• ACTIVITY: Line by line, copy out the entries exactly and leave the pictures behind.

---+---

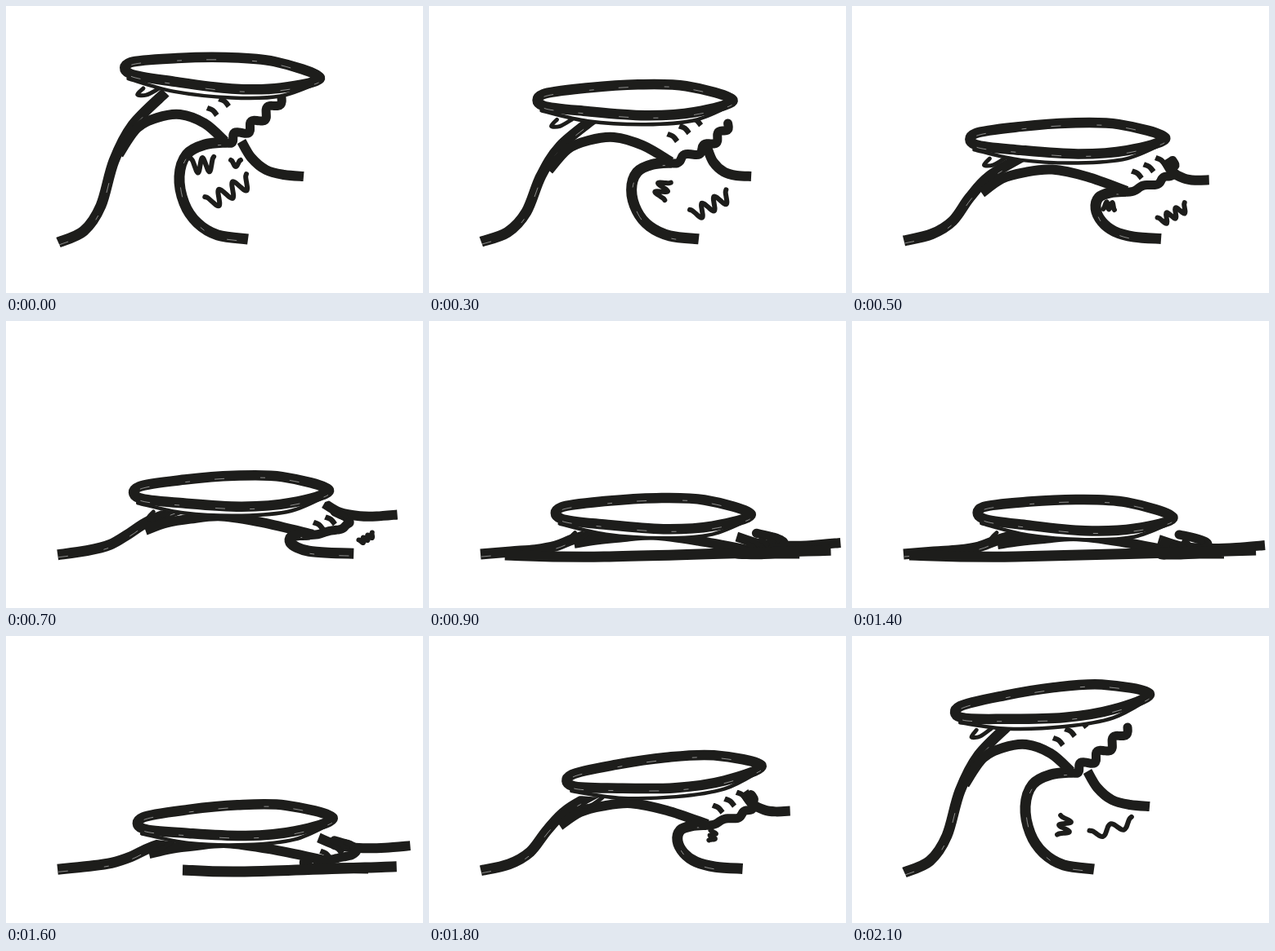
An HTML page with a canvas that plays this animation: 510x352 px, repeating every 2.2 s.

```html
<!DOCTYPE html>
<html lang="en">
<head>
<meta charset="utf-8">
<title>Wave and board</title>
<style>
html, body { margin: 0; width: 100%; height: 100%; overflow: hidden; background: #fff; }
canvas { display: block; }
</style>
</head>
<body>
<canvas id="stage" width="510" height="352"></canvas>
<script>
const ctx = document.getElementById('stage').getContext('2d');
const INK = '#1d1d1b', PAPER = '#fff';
const LOOP = 2200, STEP = 100;

const pts = s => s.split(' ').map(p => p.split(',').map(Number));
const mix = (a, b, t) => a + (b - a) * t;
const morph = ([a, b], t) => a.map((p, i) => p.map((v, c) => mix(v, b[i][c], t)));
const sample = (n, fn) => Array.from({ length: n + 1 }, (_, i) => fn(i / n));
const ease = s => {
  s = Math.max(0, Math.min(1, s));
  return s * s * (3 - 2 * s);
};

// Each part of the wave, standing and collapsed
const wave = {
  back: ['64,290 95,276 116,245 132,190 155,146 195,106',
         '63,286 100,283 130,281 155,277 180,268 225,256'],
  roof: ['138,182 160,150 185,137 213,133 243,144 268,166',
         '178,274 205,270 235,267 275,264 330,271 400,284'],
  curl: ['270,167 243,170 221,182 212,209 218,242 234,266 259,281 296,286',
         '395,284 385,284 378,284 379,286 388,286 402,286 425,285 455,285'],
  tail: ['288,166 300,186 318,201 340,207 364,209',
         '375,268 405,277 440,279 470,278 505,275'],
  lip:  ['337,112 305,150 267,167', '400,262 475,276 390,285']
};
for (const k in wave) wave[k] = wave[k].map(pts);

// Foam squiggles: full size at time t, drifting by vx, vy and shrinking away over life
const foams = [
  { t: 0, x: 241, y: 195, vx: .147, vy: .1, life: 700, angle: -5, spin: .38, len: 28, amp: 9, waves: 2 },
  { t: 0, x: 273, y: 228, vx: .24, vy: .055, life: 850, angle: -29, spin: 0, len: 58, amp: 9, waves: 3 },
  { t: 0, x: 281, y: 193, vx: .1, vy: .04, life: 250, angle: 0, spin: 0, len: 12, amp: 4, waves: 1 },
  { t: 2100, x: 260, y: 233, vx: -.29, vy: -.04, life: 430, angle: 100, spin: 0, len: 24, amp: -7, waves: 2 },
  { t: 2100, x: 318, y: 236, vx: -.2, vy: 0, life: 290, angle: -18, spin: 0, len: 54, amp: 6, waves: 2 }
];

// Sway of the board: time, x of its centre, tilt in degrees
const sway = [
  [0, 268, 2.9], [300, 255.5, 0], [700, 279, -.7], [1100, 276.5, 1.4],
  [1400, 276.5, 1.4], [1800, 291, -4.5], [2100, 248.5, -5.5], [LOOP, 268, 2.9]
];
const hull = pts('-116,-8 -60,-16 0,-20 59,-18 116,-1 69,14 9,18 -61,13 -116,6');
const rail = pts('-118,12 -61,25 9,29 69,24 115,5');
const fin = pts('-99,23 -106,31 -95,31 -81,23');

// Smooth curve through all points
function trace(p, closed) {
  const n = p.length;
  const at = i => closed ? p[(i + n) % n] : p[Math.max(0, Math.min(n - 1, i))];
  ctx.beginPath();
  ctx.moveTo(...p[0]);
  for (let i = 0; i < (closed ? n : n - 1); i++) {
    const [a, b, c, d] = [at(i - 1), at(i), at(i + 1), at(i + 2)];
    ctx.bezierCurveTo(
      b[0] + (c[0] - a[0]) / 6, b[1] + (c[1] - a[1]) / 6,
      c[0] - (d[0] - b[0]) / 6, c[1] - (d[1] - b[1]) / 6, c[0], c[1]);
  }
}

function line(p, width, { cap = 'butt', closed = false, color = INK } = {}) {
  trace(p, closed);
  ctx.lineWidth = width;
  ctx.lineCap = cap;
  ctx.strokeStyle = color;
  ctx.stroke();
}

// Stroke with a few dry-brush hairlines
function brush(p, width, closed) {
  line(p, width, { closed });
  ctx.setLineDash([12, 44, 6, 30]);
  ctx.translate(1, 3);
  line(p, .5, { closed, color: PAPER });
  ctx.translate(-1, -3);
  ctx.setLineDash([]);
}

// 0 = standing wave, 1 = collapsed
const collapse = t => t < 1400
  ? ease((t - 20) / 940)
  : 1 - ease((t - 1400) / 700) ** 1.6;

function drawWave(u) {
  const part = k => morph(wave[k], u);
  const bulge = u * (1 - u), lift = 67 * (u - u ** 4);

  brush(part('back'), 13);
  line(part('roof'), 12);
  brush(part('curl'), 13);
  line(part('tail').map(([x, y], i) => [x + 200 * bulge * (1 - i / 4), y - lift]), 12);

  // Ragged lip: a bent line with a ripple
  const [a, b, c] = part('lip');
  const bend = (s, k) => mix(mix(a[k], b[k], s), mix(b[k], c[k], s), s);
  line(sample(28, s => {
    const ripple = 3.5 * (1 - u) * Math.sin(s * 22);
    return [bend(s, 0) + 90 * bulge * (1 - s) + ripple, bend(s, 1) + ripple];
  }), 11, { cap: 'round' });

  // Shading strokes under the lip
  for (let k = 0; k < 3; k++) {
    const x = 252 + 143 * u + 90 * bulge + 14.5 * k, y = 129 + 150 * u - 11 * k * (1 - u / 2);
    line([[x - 6, y - 4], [x + 1, y - 1], [x + 6, y + 5]], 6.5);
  }

  // Flat water spreading along the ground
  const k = (u - .82) / .18;
  if (k > 0) line([[455 + 39 * k, 285 - 4 * k], [420 - 220 * k, 289], [420 - 350 * k, 287]], 13);
}

function drawFoam(f, t) {
  const dt = t - f.t, size = 1 - (dt / f.life) ** 2;
  if (size <= 0) return;
  ctx.save();
  ctx.translate(f.x + f.vx * dt, f.y + f.vy * dt);
  ctx.rotate((f.angle + f.spin * dt) * Math.PI / 180);
  line(sample(f.waves * 8, s => [
    (s - .5) * f.len * size,
    -Math.cos(s * f.waves * 2 * Math.PI) * f.amp * size
  ]), 6, { cap: 'round' });
  ctx.restore();
}

function drawBoard(t, u) {
  const i = sway.findIndex(k => k[0] > t);
  const a = sway[i - 1], b = sway[i], s = ease((t - a[0]) / (b[0] - a[0]));
  ctx.save();
  ctx.translate(mix(a[1], b[1], s), 83 + 156 * u);
  ctx.rotate(mix(a[2], b[2], s) * Math.PI / 180);
  line(fin, 5, { cap: 'round' });
  ctx.fillStyle = PAPER;
  for (const p of [rail, hull]) {
    trace(p, true);
    ctx.fill();
  }
  line(rail, 4.5, { cap: 'round' });
  brush(hull, 12.5, true);
  ctx.restore();
}

function draw(t) {
  const u = collapse(t);
  ctx.fillStyle = PAPER;
  ctx.fillRect(0, 0, 510, 352);
  ctx.lineJoin = 'round';
  drawWave(u);
  for (const f of foams) drawFoam(f, t);
  drawBoard(t, u);
}

const start = performance.now();
function tick() {
  const t = (performance.now() - start) % LOOP;
  draw(Math.floor(t / STEP) * STEP);
  requestAnimationFrame(tick);
}
tick();
</script>
</body>
</html>
```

---+---

• SOLUTION:
An HTML page with a canvas that plays this animation: 510x352 px, repeating every 2.2 s.

```html
<!DOCTYPE html>
<html lang="en">
<head>
<meta charset="utf-8">
<title>Wave and board</title>
<style>
html, body { margin: 0; width: 100%; height: 100%; overflow: hidden; background: #fff; }
canvas { display: block; }
</style>
</head>
<body>
<canvas id="stage" width="510" height="352"></canvas>
<script>
const ctx = document.getElementById('stage').getContext('2d');
const INK = '#1d1d1b', PAPER = '#fff';
const LOOP = 2200, STEP = 100;

const pts = s => s.split(' ').map(p => p.split(',').map(Number));
const mix = (a, b, t) => a + (b - a) * t;
const morph = ([a, b], t) => a.map((p, i) => p.map((v, c) => mix(v, b[i][c], t)));
const sample = (n, fn) => Array.from({ length: n + 1 }, (_, i) => fn(i / n));
const ease = s => {
  s = Math.max(0, Math.min(1, s));
  return s * s * (3 - 2 * s);
};

// Each part of the wave, standing and collapsed
const wave = {
  back: ['64,290 95,276 116,245 132,190 155,146 195,106',
         '63,286 100,283 130,281 155,277 180,268 225,256'],
  roof: ['138,182 160,150 185,137 213,133 243,144 268,166',
         '178,274 205,270 235,267 275,264 330,271 400,284'],
  curl: ['270,167 243,170 221,182 212,209 218,242 234,266 259,281 296,286',
         '395,284 385,284 378,284 379,286 388,286 402,286 425,285 455,285'],
  tail: ['288,166 300,186 318,201 340,207 364,209',
         '375,268 405,277 440,279 470,278 505,275'],
  lip:  ['337,112 305,150 267,167', '400,262 475,276 390,285']
};
for (const k in wave) wave[k] = wave[k].map(pts);

// Foam squiggles: full size at time t, drifting by vx, vy and shrinking away over life
const foams = [
  { t: 0, x: 241, y: 195, vx: .147, vy: .1, life: 700, angle: -5, spin: .38, len: 28, amp: 9, waves: 2 },
  { t: 0, x: 273, y: 228, vx: .24, vy: .055, life: 850, angle: -29, spin: 0, len: 58, amp: 9, waves: 3 },
  { t: 0, x: 281, y: 193, vx: .1, vy: .04, life: 250, angle: 0, spin: 0, len: 12, amp: 4, waves: 1 },
  { t: 2100, x: 260, y: 233, vx: -.29, vy: -.04, life: 430, angle: 100, spin: 0, len: 24, amp: -7, waves: 2 },
  { t: 2100, x: 318, y: 236, vx: -.2, vy: 0, life: 290, angle: -18, spin: 0, len: 54, amp: 6, waves: 2 }
];

// Sway of the board: time, x of its centre, tilt in degrees
const sway = [
  [0, 268, 2.9], [300, 255.5, 0], [700, 279, -.7], [1100, 276.5, 1.4],
  [1400, 276.5, 1.4], [1800, 291, -4.5], [2100, 248.5, -5.5], [LOOP, 268, 2.9]
];
const hull = pts('-116,-8 -60,-16 0,-20 59,-18 116,-1 69,14 9,18 -61,13 -116,6');
const rail = pts('-118,12 -61,25 9,29 69,24 115,5');
const fin = pts('-99,23 -106,31 -95,31 -81,23');

// Smooth curve through all points
function trace(p, closed) {
  const n = p.length;
  const at = i => closed ? p[(i + n) % n] : p[Math.max(0, Math.min(n - 1, i))];
  ctx.beginPath();
  ctx.moveTo(...p[0]);
  for (let i = 0; i < (closed ? n : n - 1); i++) {
    const [a, b, c, d] = [at(i - 1), at(i), at(i + 1), at(i + 2)];
    ctx.bezierCurveTo(
      b[0] + (c[0] - a[0]) / 6, b[1] + (c[1] - a[1]) / 6,
      c[0] - (d[0] - b[0]) / 6, c[1] - (d[1] - b[1]) / 6, c[0], c[1]);
  }
}

function line(p, width, { cap = 'butt', closed = false, color = INK } = {}) {
  trace(p, closed);
  ctx.lineWidth = width;
  ctx.lineCap = cap;
  ctx.strokeStyle = color;
  ctx.stroke();
}

// Stroke with a few dry-brush hairlines
function brush(p, width, closed) {
  line(p, width, { closed });
  ctx.setLineDash([12, 44, 6, 30]);
  ctx.translate(1, 3);
  line(p, .5, { closed, color: PAPER });
  ctx.translate(-1, -3);
  ctx.setLineDash([]);
}

// 0 = standing wave, 1 = collapsed
const collapse = t => t < 1400
  ? ease((t - 20) / 940)
  : 1 - ease((t - 1400) / 700) ** 1.6;

function drawWave(u) {
  const part = k => morph(wave[k], u);
  const bulge = u * (1 - u), lift = 67 * (u - u ** 4);

  brush(part('back'), 13);
  line(part('roof'), 12);
  brush(part('curl'), 13);
  line(part('tail').map(([x, y], i) => [x + 200 * bulge * (1 - i / 4), y - lift]), 12);

  // Ragged lip: a bent line with a ripple
  const [a, b, c] = part('lip');
  const bend = (s, k) => mix(mix(a[k], b[k], s), mix(b[k], c[k], s), s);
  line(sample(28, s => {
    const ripple = 3.5 * (1 - u) * Math.sin(s * 22);
    return [bend(s, 0) + 90 * bulge * (1 - s) + ripple, bend(s, 1) + ripple];
  }), 11, { cap: 'round' });

  // Shading strokes under the lip
  for (let k = 0; k < 3; k++) {
    const x = 252 + 143 * u + 90 * bulge + 14.5 * k, y = 129 + 150 * u - 11 * k * (1 - u / 2);
    line([[x - 6, y - 4], [x + 1, y - 1], [x + 6, y + 5]], 6.5);
  }

  // Flat water spreading along the ground
  const k = (u - .82) / .18;
  if (k > 0) line([[455 + 39 * k, 285 - 4 * k], [420 - 220 * k, 289], [420 - 350 * k, 287]], 13);
}

function drawFoam(f, t) {
  const dt = t - f.t, size = 1 - (dt / f.life) ** 2;
  if (size <= 0) return;
  ctx.save();
  ctx.translate(f.x + f.vx * dt, f.y + f.vy * dt);
  ctx.rotate((f.angle + f.spin * dt) * Math.PI / 180);
  line(sample(f.waves * 8, s => [
    (s - .5) * f.len * size,
    -Math.cos(s * f.waves * 2 * Math.PI) * f.amp * size
  ]), 6, { cap: 'round' });
  ctx.restore();
}

function drawBoard(t, u) {
  const i = sway.findIndex(k => k[0] > t);
  const a = sway[i - 1], b = sway[i], s = ease((t - a[0]) / (b[0] - a[0]));
  ctx.save();
  ctx.translate(mix(a[1], b[1], s), 83 + 156 * u);
  ctx.rotate(mix(a[2], b[2], s) * Math.PI / 180);
  line(fin, 5, { cap: 'round' });
  ctx.fillStyle = PAPER;
  for (const p of [rail, hull]) {
    trace(p, true);
    ctx.fill();
  }
  line(rail, 4.5, { cap: 'round' });
  brush(hull, 12.5, true);
  ctx.restore();
}

function draw(t) {
  const u = collapse(t);
  ctx.fillStyle = PAPER;
  ctx.fillRect(0, 0, 510, 352);
  ctx.lineJoin = 'round';
  drawWave(u);
  for (const f of foams) drawFoam(f, t);
  drawBoard(t, u);
}

const start = performance.now();
function tick() {
  const t = (performance.now() - start) % LOOP;
  draw(Math.floor(t / STEP) * STEP);
  requestAnimationFrame(tick);
}
tick();
</script>
</body>
</html>
```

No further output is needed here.